This singularly arrogant remark was much noted at the time but was thought to reflect only the kookier extremes of the Bush II administration. What a misinterpretation that has proven to be. Rove was effectively warning us that the U.S. had already begun its fundamental shift toward sheer power as the instrument of its foreign policies. This is plain in hindsight.

... These policies share two features. They rest on power alone -- in this they are Karl Rove's dream made flesh -- and they are bound to fail, if they are not already failing.

It is evident now that the European allies will defy U.S. efforts to sabotage NordStream 2 and keep Huawei out of 5–G. London announced last week that it will allow Huawei to participate in its 5–G development program. Germany made a similar decision last autumn.

In the Middle East, it is equally clear that Iran has no intention of buckling under U.S. sanctions and military threats. U.S. influence in the region has already begun to decline since the drone assassination of a top Iranian general on Iraqi soil early last month. The Pentagon now faces popular Iraqi demands to withdraw its troops.

And now the Mideast -- Israel and Palestine.

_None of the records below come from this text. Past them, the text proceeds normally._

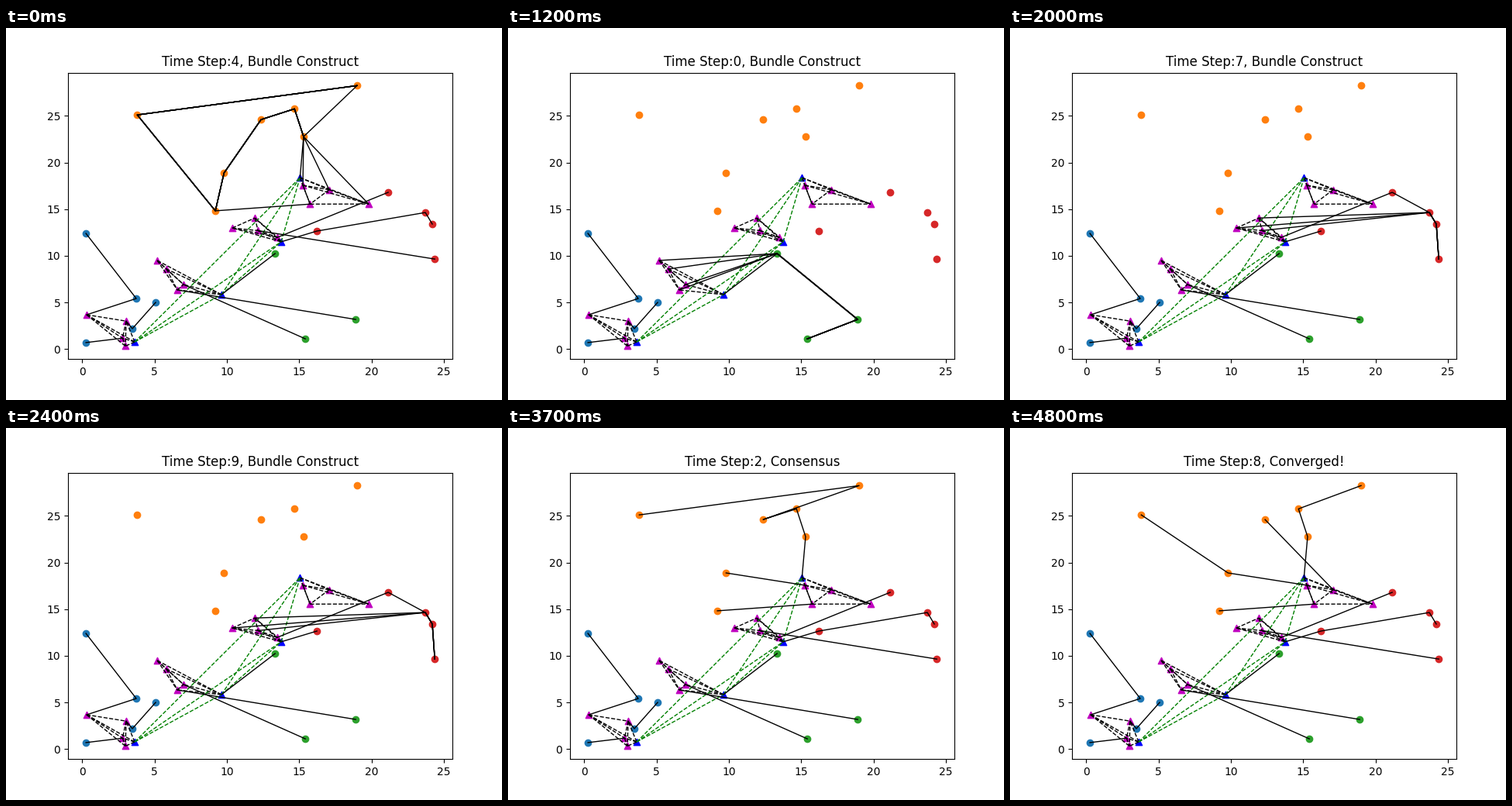
A matplotlib script for the animation above (4.9 s loop, 640x480 px).

```python
from itertools import combinations

import matplotlib.pyplot as plt
from matplotlib.animation import FuncAnimation

# Task positions per team, listed in the order the teams are solved
TASKS = {
    "blue": [(0.25, 12.4), (3.73, 5.42), (5.07, 5.0), (3.46, 2.19), (0.25, 0.7)],
    "green": [(13.33, 10.24), (15.42, 1.1), (18.9, 3.18)],
    "red": [(21.15, 16.8), (16.22, 12.65), (23.72, 14.64), (24.2, 13.4),
            (24.37, 9.65)],
    "orange": [(3.8, 25.1), (9.2, 14.82), (9.8, 18.88), (12.36, 24.6),
               (14.67, 25.75), (15.3, 22.77), (19.0, 28.24)],
}

# The first agent of each team is its leader
AGENTS = {
    "blue": [(3.62, 0.77), (0.3, 3.68), (3.03, 3.0), (2.78, 1.17), (2.98, 0.32)],
    "green": [(9.62, 5.84), (5.18, 9.5), (5.82, 8.58), (6.57, 6.34), (7.0, 6.92)],
    "red": [(13.75, 11.5), (10.37, 12.98), (11.93, 14.05), (12.15, 12.7),
            (13.5, 11.98)],
    "orange": [(15.05, 18.37), (15.25, 17.56), (17.07, 17.08), (15.75, 15.54),
               (19.8, 15.55)],
}

TEAMS = list(TASKS)

# Task order of each agent, one word per agent, "-" for an empty path
FINAL = {
    "blue": "- 10 32 4 -",
    "green": "0 - - 2 1",
    "red": "123 - - 4 0",
    "orange": "546 20 3 1 -",
}

# (first step, paths): a plan holds until the next one starts
BUNDLES = {
    "blue": [(0, "3210 43210 3210 4321 43210")],
    "green": [(0, "021 021 021 021 021")],
    "red": [(0, "1 234 234 234 0234")],
    "orange": [(0, "5432106 5432106 5432106 1234560 5432106"),
               (6, "543601 213460 213460 1254360 213460")],
}
CONSENSUS = {
    "blue": [(0, FINAL["blue"])],
    "green": [(0, FINAL["green"])],
    "red": [(0, "1 - - - 0234"), (9, FINAL["red"])],
    "orange": [(0, "54360 2 - 1 -"), (3, "54 2 3 10 -"), (5, FINAL["orange"])],
}

# (team, first step, number of steps)
RUNS = [("orange", 4, 1), ("blue", 0, 1), ("red", 0, 2), ("orange", 4, 2),
        ("green", 0, 1), ("orange", 7, 2), ("orange", 1, 1), ("red", 7, 3),
        ("orange", 2, 3), ("orange", 0, 9)]


def plan_at(plans, step):
    return [paths for start, paths in plans if start <= step][-1]


def build_stages():
    stages = []
    for team, first, count in RUNS:
        for step in range(first, first + count):
            stages.append((team, step, "Bundle Construct",
                           plan_at(BUNDLES[team], step)))
            stages.append((team, step, "Consensus",
                           plan_at(CONSENSUS[team], step)))
    team, step = stages[-1][:2]
    return stages[:-2] + [(team, step, "Converged!", FINAL[team])]


STAGES = build_stages()

fig, ax = plt.subplots(figsize=(6.4, 4.8), dpi=100)
ax.set_xlim(-0.99, 25.59)
ax.set_ylim(-1.07, 29.63)
title = ax.set_title("")


def link_all(points, color):
    for a, b in combinations(points, 2):
        ax.plot(*zip(a, b), "--", color=color, lw=1)


for team in TEAMS:
    ax.scatter(*zip(*TASKS[team]), color=f"tab:{team}")
for team in TEAMS:
    ax.scatter(*zip(*AGENTS[team][1:]), color="m", marker="^")
leaders = [AGENTS[team][0] for team in TEAMS]
ax.scatter(*zip(*leaders), color="b", marker="^")

for team in TEAMS:
    link_all(AGENTS[team], "k")
link_all(leaders, "g")

routes = {team: [ax.plot([], [], "k-", lw=1)[0] for _ in AGENTS[team]]
          for team in TEAMS}


def show_paths(team, paths):
    for line, agent, path in zip(routes[team], AGENTS[team], paths.split()):
        stops = [TASKS[team][int(c)] for c in path if c != "-"]
        line.set_data(*zip(agent, *stops))


def update(i):
    current, step, phase, paths = STAGES[i]
    title.set_text(f"Time Step:{step}, {phase}")
    rank = TEAMS.index(current)
    for k, team in enumerate(TEAMS):
        if k < rank:
            show_paths(team, FINAL[team])
        elif k == rank:
            show_paths(team, paths)
        else:
            show_paths(team, "- - - - -")
    return [title, *sum(routes.values(), [])]


anim = FuncAnimation(fig, update, frames=len(STAGES), interval=100,
                     repeat=True, repeat_delay=0, blit=False)
plt.show()
```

The Trump administration sacrificed all claim to "honest broker" status when it recognized Jerusalem as Israel's capital in December 2017 -- a unilateral move that prompted the Palestinians to stop talking to the U.S. about the plan Jared Kushner was by then developing. Of all that is wrong with the new Trump–Kushner plan, the absence of Palestinian input more or less assures that it will prove dead on arrival.

Power alone is power blind. Power blind is certain to fail, for it cannot see its way.

[Feb 05, 2020] Stumbling Into Catastrophe by Daniel McAdams

Feb 04, 2020 |

Authored by Daniel McAdams via The Ron Paul Institute for Peace & Prosperity,

There is a real danger for foreign policy advisors and analysts – and especially those they serve – when they are in a bubble, an echo chamber, and all of their conclusions are based on faulty inputs. Needless to say it's even worse when they believe they can create their own reality and invent outcomes out of whole cloth.

Things seldom go as planned in these circumstances.

President Trump was sold a bill of goods on the assassination of Iran's revered military leader, Qassim Soleimani, likely by a cabal around Secretary of State Mike Pompeo and the long-discredited neocon David Wurmser. A former Netanyahu advisor and Iraq war